Book Image

Extending Puppet - Second Edition

By : Alessandro Franceschi, Jaime Soriano Pastor
Book Image

Extending Puppet - Second Edition

By: Alessandro Franceschi, Jaime Soriano Pastor

Overview of this book

Puppet has changed the way we manage our systems, but Puppet itself is changing and evolving, and so are the ways we are using it. To tackle our IT infrastructure challenges and avoid common errors when designing our architectures, an up-to-date, practical, and focused view of the current and future Puppet evolution is what we need. With Puppet, you define the state of your IT infrastructure, and it automatically enforces the desired state. This book will be your guide to designing and deploying your Puppet architecture. It will help you utilize Puppet to manage your IT infrastructure. Get to grips with Hiera and learn how to install and configure it, before learning best practices for writing reusable and maintainable code. You will also be able to explore the latest features of Puppet 4, before executing, testing, and deploying Puppet across your systems. As you progress, Extending Puppet takes you through higher abstraction modules, along with tips for effective code workflow management. Finally, you will learn how to develop plugins for Puppet - as well as some useful techniques that can help you to avoid common errors and overcome everyday challenges.
Table of Contents (19 chapters)
Extending Puppet Second Edition
About the Authors
About the Reviewer

Managing order and dependencies

The Puppet language is declarative and not procedural; it defines states as follows: the order in which resources are written in manifests does not affect the order in which they are applied to the desired state.


The Puppet language is declarative and not procedural. This is not entirely true—contrary to resources, variables definitions are parse order dependent, so the order used to define variables is important. As a general rule, just set variables before using them, which sounds logical, but is procedural.

There are cases where we need to set some kind of ordering among resources, for example, we might want to manage a configuration file only after the relevant package has been installed, or have a service automatically restart when its configuration files change. Also, we may want to install packages only after we've configured our packaging systems (apt sources, yum repos, and so on) or install our application only after the whole system and the middleware has been configured.

To manage these cases, there are three different methods, which can coexist:

  • Use the meta parameters before, require, notify, and subscribe

  • Use the chaining arrows operator (respective to the preceding meta parameters: ->, <-, <~, ~>)

  • Use run stages

In a typical package/service/configuration file example, we want the package to be installed first, configure it, and then start the service, eventually managing its restart if the config file changes.

This can be expressed with meta parameters:

package { 'exim':
  before => File['exim.conf'],  
file { 'exim.conf':
  notify => Service['exim'],
service { 'exim': }
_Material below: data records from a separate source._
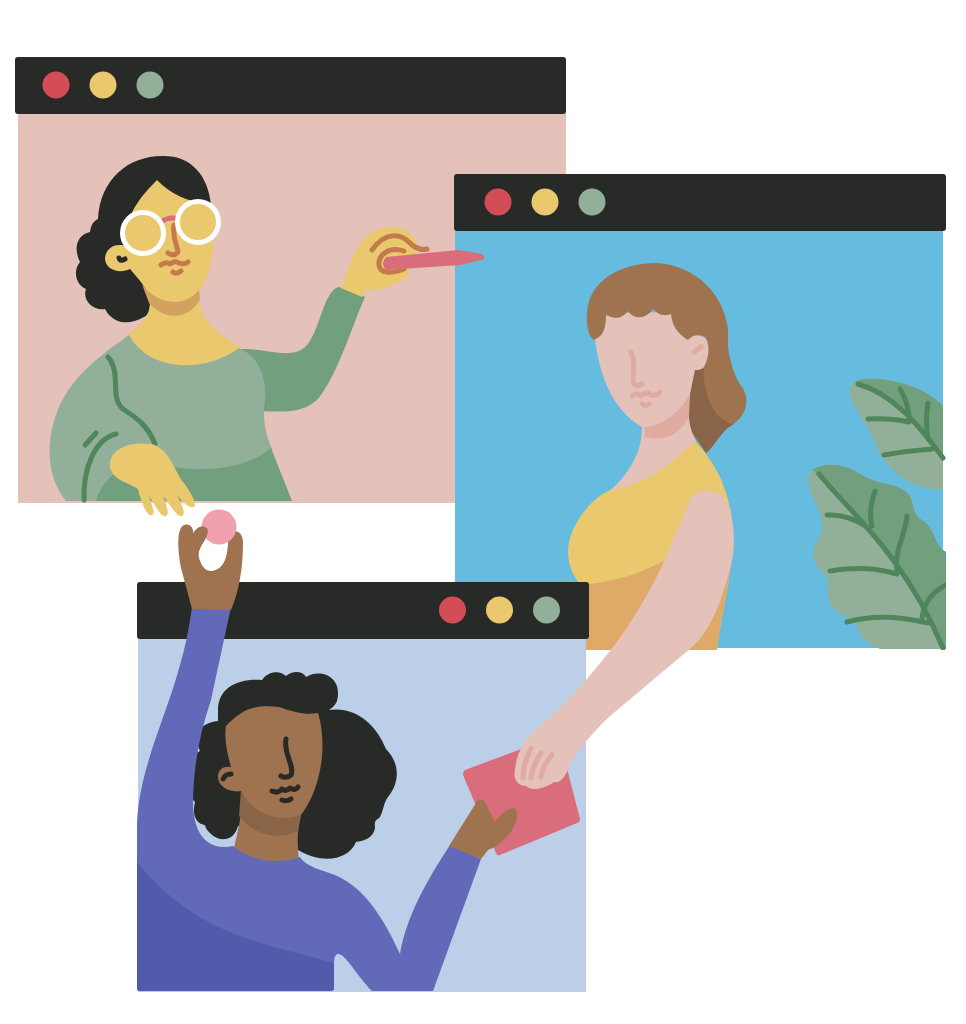
<!DOCTYPE html>
<html lang="en">
<head>
<meta charset="utf-8">
<title>Working together across windows</title>
<style>
:root {
  --ink: #282a27; --white: #fff;
  --red: #d44d56; --yellow: #eac96e; --sage: #92af9a;
  --blush: #e4c1b9; --sky: #66bcdf; --mist: #bccfe8;
  --green: #729f7d; --leaf-line: #4f865b;
  --gold-shade: #d3a260; --rust: #c47a4b; --rose: #d96d7c; --pink: #f0a0ae;
  --peach-line: #dfaaa0; --chestnut: #9f734f; --chestnut-dark: #8a6446;
  --amber: #dfaa68; --violet: #6269b9; --indigo: #525bab;
}
html, body { margin: 0; width: 966px; height: 1024px; overflow: hidden; background: var(--white); }
svg { display: block; }
.ink { fill: var(--ink); } .white { fill: var(--white); }
.red { fill: var(--red); } .yellow { fill: var(--yellow); } .sage { fill: var(--sage); }
.blush { fill: var(--blush); } .sky { fill: var(--sky); } .mist { fill: var(--mist); }
.green { fill: var(--green); } .gold-shade { fill: var(--gold-shade); }
.rose { fill: var(--rose); } .pink { fill: var(--pink); } .peach { fill: var(--peach-line); }
.brown { fill: var(--chestnut); } .brown-dark { fill: var(--chestnut-dark); }
.amber { fill: var(--amber); } .violet { fill: var(--violet); } .indigo { fill: var(--indigo); }
.line { fill: none; stroke-width: 5; stroke-linecap: round; stroke-linejoin: round; }
.line-green { stroke: var(--leaf-line); } .line-rust { stroke: var(--rust); }
.line-ink { stroke: var(--ink); } .line-peach { stroke: var(--peach-line); }
.line-rose { stroke: var(--rose); }
.finger { fill: none; stroke-linecap: round; stroke-width: 11; }
</style>
</head>
<body>
<svg width="966" height="1024" viewBox="0 0 966 1024" role="img" aria-label="Three women reach out of browser windows to pass things to one another">
  <defs>
    <g id="window-buttons">
      <circle class="red" r="13.5"/>
      <circle class="yellow" cx="47" r="13.5"/>
      <circle class="sage" cx="94" r="13.5"/>
    </g>
    <clipPath id="sky-panel"><rect x="455" y="230" width="491" height="420"/></clipPath>
    <clipPath id="lower-leaf-shape"><path id="lower-leaf" d="M809 473C821 461 842 463 859 473C881 487 893 482 905 491C917 500 909 512 922 520C937 530 933 545 946 552V649H880C868 644 861 638 857 627C852 616 838 617 831 605C824 594 832 584 825 575C815 566 811 558 814 548C818 538 825 533 821 518C818 502 806 492 809 473Z"/></clipPath>
    <clipPath id="upper-leaf-shape"><path id="upper-leaf" d="M850 388C853 379 866 378 880 379C907 382 930 392 943 406V489C922 490 904 482 891 468C877 453 875 441 867 427C861 415 848 403 850 388Z"/></clipPath>
    <clipPath id="yellow-top-shape"><path id="yellow-top" d="M695 441C715 462 730 489 733 530C733 573 722 610 717 650H560L584 588C569 575 563 551 573 530C582 511 594 498 608 491C646 484 668 467 695 441Z"/></clipPath>
  </defs>

  <g id="pink-window">
    <rect class="blush" x="18" y="110" width="548" height="393"/>
    <rect class="ink" x="15" y="57" width="551" height="57" rx="3"/>
    <use href="#window-buttons" x="56" y="85"/>
  </g>

  <g id="blue-window">
    <rect class="sky" x="455" y="228" width="488" height="420"/>
    <rect class="ink" x="454" y="174" width="492" height="57" rx="3"/>
    <use href="#window-buttons" x="498" y="202"/>
  </g>

  <g id="woman-with-glasses">
    <path class="ink" d="M98 219C100 178 130 155 164 156C190 156 208 174 211 205L170 205L150 304C150 311 148 316 142 318C131 324 114 326 105 309C93 311 82 300 86 289C75 284 73 270 80 262C73 248 77 235 90 232C91 224 94 221 98 219Z"/>
    <path class="yellow" d="M157 180C143 194 128 211 125 236L129 247C115 241 105 249 105 259C106 270 119 274 130 269C139 280 149 289 150 302C150 317 141 324 128 335L140 362C175 372 215 365 243 349C223 337 201 322 200 303C200 298 198 295 199 291C211 275 214 252 214 226L211 204C190 203 170 194 157 180Z"/>
    <path class="gold-shade" d="M142 284C156 304 184 309 199 290L200 299C190 320 164 321 149 303Z"/>
    <path class="line line-ink" d="M119 258Q120 262 125 259"/>
    <path class="line line-rust" d="M174 225C172 240 178 247 178 252Q174 257 168 253M161 265Q166 261 170 264Q175 260 179 263Q184 265 188 262M173 272Q176 275 181 271"/>
    <path class="line line-rose" d="M161 222Q169 216 178 219"/>
    <g fill="var(--yellow)" stroke="var(--white)" stroke-width="5">
      <circle cx="143" cy="233" r="20.5"/><circle cx="198" cy="222" r="20.5"/>
    </g>

    <path class="green" d="M241 349C262 348 286 358 301 350C319 341 322 292 338 287Q352 288 365 297C352 326 340 368 321 395C307 414 284 412 260 411Z"/>
    <path class="sage" d="M129 335C151 374 207 372 239 348C256 355 267 374 265 400C262 420 266 435 272 449L278 478L130 501H66C43 473 46 429 64 397C81 369 104 353 129 335Z"/>
    <path class="green" d="M96 501C102 481 119 462 153 462C196 476 247 469 271 448L292 501Z"/>
    <path class="line line-green" d="M108 357C122 373 109 397 123 409C137 418 148 426 155 444M116 434C95 439 83 468 84 500M96 433L85 445"/>
    <path class="yellow" d="M110 467C108 449 130 441 151 444C170 449 174 470 183 482C193 495 197 505 194 507C189 509 182 501 177 495C183 507 186 514 182 516C177 518 169 503 163 496C167 508 170 514 166 516C161 518 156 506 149 496C152 507 156 513 152 515C147 517 141 502 138 489C130 483 113 481 110 467Z"/>

    <path class="yellow" d="M341 288C349 268 352 252 365 238C378 226 396 223 409 233C421 241 417 250 413 258L408 275C398 286 379 291 366 290L362 297Z"/>
    <path class="line line-rust" d="M372 250C386 230 402 234 411 244Q419 251 427 249"/>
    <path class="line line-rust" d="M404 251C389 246 378 255 379 265C380 275 394 273 404 269"/>
    <path class="rose" d="M386 257L458 250L482 254Q487 257 482 260L460 265L386 270Q380 264 386 257Z"/>
  </g>

  <g id="woman-with-ponytail">
    <path class="brown" d="M692 366L727 330C727 350 732 374 742 387C752 402 744 419 730 426C720 432 716 445 706 453L686 425Z"/>
    <path class="brown-dark" d="M704 366C702 397 716 422 734 424C720 431 716 445 706 453L686 422L691 368Z"/>
    <path class="blush" d="M594 330C598 373 611 409 642 427C642 459 622 481 605 495C640 494 670 473 696 441C687 425 688 406 690 394L695 370C707 371 711 358 709 346C707 335 697 334 688 337L674 312L610 313Z"/>
    <path class="peach" d="M644 427C662 426 680 413 690 394L689 417C678 438 660 441 645 437Z"/>
    <path class="brown" d="M593 340C585 331 586 314 589 301C598 275 627 263 657 263C697 266 724 295 728 329L728 368L704 367C709 358 710 346 706 338C700 333 693 335 688 340C678 334 672 326 671 314C663 317 658 314 653 309C647 318 635 321 628 311C620 321 611 318 606 314C606 327 604 337 593 340Z"/>
    <path class="line line-peach" d="M631 352C637 365 631 374 634 384Q637 387 642 384M632 396Q637 392 641 396Q646 391 651 395Q657 396 660 392M642 404Q645 407 649 404M694 352L701 347"/>
    <use class="yellow" href="#yellow-top"/>
    <path class="amber" clip-path="url(#yellow-top-shape)" d="M550 588C600 584 630 580 665 560L750 530V660H550Z"/>
  </g>

  <g id="plant">
    <use class="sage" href="#upper-leaf"/>
    <g clip-path="url(#upper-leaf-shape)">
      <path class="green" d="M850 380C890 394 917 424 943 459V370H850Z"/>
    </g>
    <use class="sage" href="#lower-leaf"/>
    <g clip-path="url(#lower-leaf-shape)">
      <path class="green" d="M809 466C840 500 895 554 946 649V450H809Z"/>
    </g>
    <g clip-path="url(#sky-panel)">
      <path class="line line-green" d="M858 384C893 394 918 424 943 458M900 389Q909 404 909 419M928 403Q925 422 928 439M868 419Q890 418 909 422M884 455Q906 451 932 449"/>
      <path class="line line-green" d="M819 474C853 516 902 552 943 648M875 491Q868 509 872 526M907 516C905 537 894 550 897 570M946 585Q923 597 922 620M827 515Q848 514 867 527M830 571C858 567 877 568 897 574M847 622C875 614 903 617 928 623"/>
    </g>
  </g>

  <g id="lavender-window">
    <rect class="mist" x="138" y="636" width="448" height="356"/>
    <rect class="ink" x="137" y="582" width="452" height="57" rx="3"/>
    <use href="#window-buttons" x="452.500" y="610"/>
  </g>

  <g id="woman-in-violet">
    <path class="ink" d="M218 710C218 688 238 678 262 680C268 671 280 670 286 676C293 670 303 671 306 677C321 668 339 677 338 694C338 702 335 706 329 710C355 706 376 724 386 749C399 762 401 781 388 797C383 804 384 809 380 817C377 820 374 820 375 827C374 839 362 841 356 842C348 861 321 864 298 850L238 826C234 842 219 842 211 834C202 826 209 826 201 824C193 819 193 810 195 802C188 796 194 791 188 784C180 774 186 758 200 751C192 734 200 723 218 721Z"/>
    <path class="brown" d="M226 726C242 709 255 704 279 707C296 713 306 715 318 713C327 741 323 786 301 815C297 830 297 845 299 860Q267 870 234 848C238 830 243 814 241 791C231 793 218 787 218 777C218 769 224 766 231 767C227 753 224 738 226 726Z"/>
    <path class="brown-dark" d="M241 790C252 814 277 823 301 815L298 831C276 842 252 833 239 816Z"/>
    <path class="line line-ink" d="M286 739C283 753 295 766 291 775Q286 779 281 776M272 791Q278 794 282 789Q286 792 290 788Q295 791 298 787M282 800Q287 802 291 799M223 779Q225 774 231 774"/>
    <path class="violet" d="M192 607H231L211 700C199 735 193 770 193 805C194 838 211 851 233 846C254 863 281 864 300 857C308 869 326 870 341 878C370 893 388 928 400 954C407 914 428 879 450 845L481 859L433 991H372C356 975 345 952 337 954Q334 956 334 963V988Q334 991 330 991H140Q137 991 137 988V824C140 752 180 699 192 607Z"/>
    <path class="indigo" d="M137 862C200 939 268 943 334 963V988Q334 991 330 991H140Q137 991 137 988Z"/>
    <path class="brown" d="M192 609L181 568C177 546 177 528 184 525C190 523 194 528 193 534C197 525 207 524 208 531C207 541 196 548 199 558C204 575 219 574 225 560C229 550 227 540 230 534C235 528 243 532 243 542C243 568 239 591 231 610Z"/>
    <path class="white" d="M207 543C196 550 199 571 211 571C225 570 228 551 227 542Q217 549 207 543Z"/>
    <circle class="pink" cx="219" cy="527" r="17.500"/>
    <path class="brown" d="M193 534C197 525 207 524 208 531C207 541 196 548 199 560L186 558Z"/>
  </g>

  <g id="handover">
    <path class="rose" d="M465 770L553 737Q558 736 560 741L580 819Q580 822 577 823L500 855Q497 856 496 853L463 775Q463 771 465 770Z"/>
    <path class="brown" d="M449 846L476 803Q480 796 485 802L495 822C501 814 507 808 514 808C520 812 517 823 510 833C502 843 494 848 488 850L481 859Z"/>
    <path class="blush" d="M692 496C706 486 724 491 728 506C735 524 736 548 730 569C721 603 710 632 691 648L610 716C592 733 584 744 572 760C566 776 561 784 554 782C543 790 530 791 526 786C517 786 513 779 515 769C517 753 523 738 544 723C579 690 626 641 661 568Z"/>
    <path class="line line-peach" d="M531 748Q523 764 523 778M541 753Q532 767 531 778M552 755Q542 767 541 777"/>
  </g>
</svg>
</body>
</html>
This is equivalent to this chaining arrows syntax:

package {'exim': } ->
file {'exim.conf': } ~>
service{'exim': }

However, the same ordering can be expressed using the alternative reverse meta parameters:

package { 'exim': }
file { 'exim.conf':
  require => Package['exim'],
service { 'exim':
  subscribe => File['exim.conf'], 

They can also be expressed like this:

service{'exim': } <~
file{'exim.conf': } <-
package{'exim': }

Run stages

Puppet 2.6 introduced the concept of run stages to help users manage the order of dependencies when applying groups of resources.

Puppet provides a default main stage; we can add any number or further stages, and their ordering, with the stage resource type and the normal syntax we have seen:

stage { 'pre':
  before => Stage['main'],

The normal syntax is equivalent to:

stage { 'pre': }
Stage['pre'] -> Stage['main']

We can assign any class to a defined stage with the stage meta parameter:

class { 'yum':
  stage => 'pre',

In this way, all the resources provided by the yum class are applied before all the other resources (in the default main stage).

The idea of stages at the beginning seemed a good solution to better handle large sets of dependencies in Puppet. In reality, some drawbacks and the augmented risk of having dependency cycles make them less useful than expected. A thumb rule is to use them for simple classes (that don't include other classes) and where it is really necessary (for example, to set up package management configurations at the beginning of a Puppet run or deploy our application after all the other resources have been managed).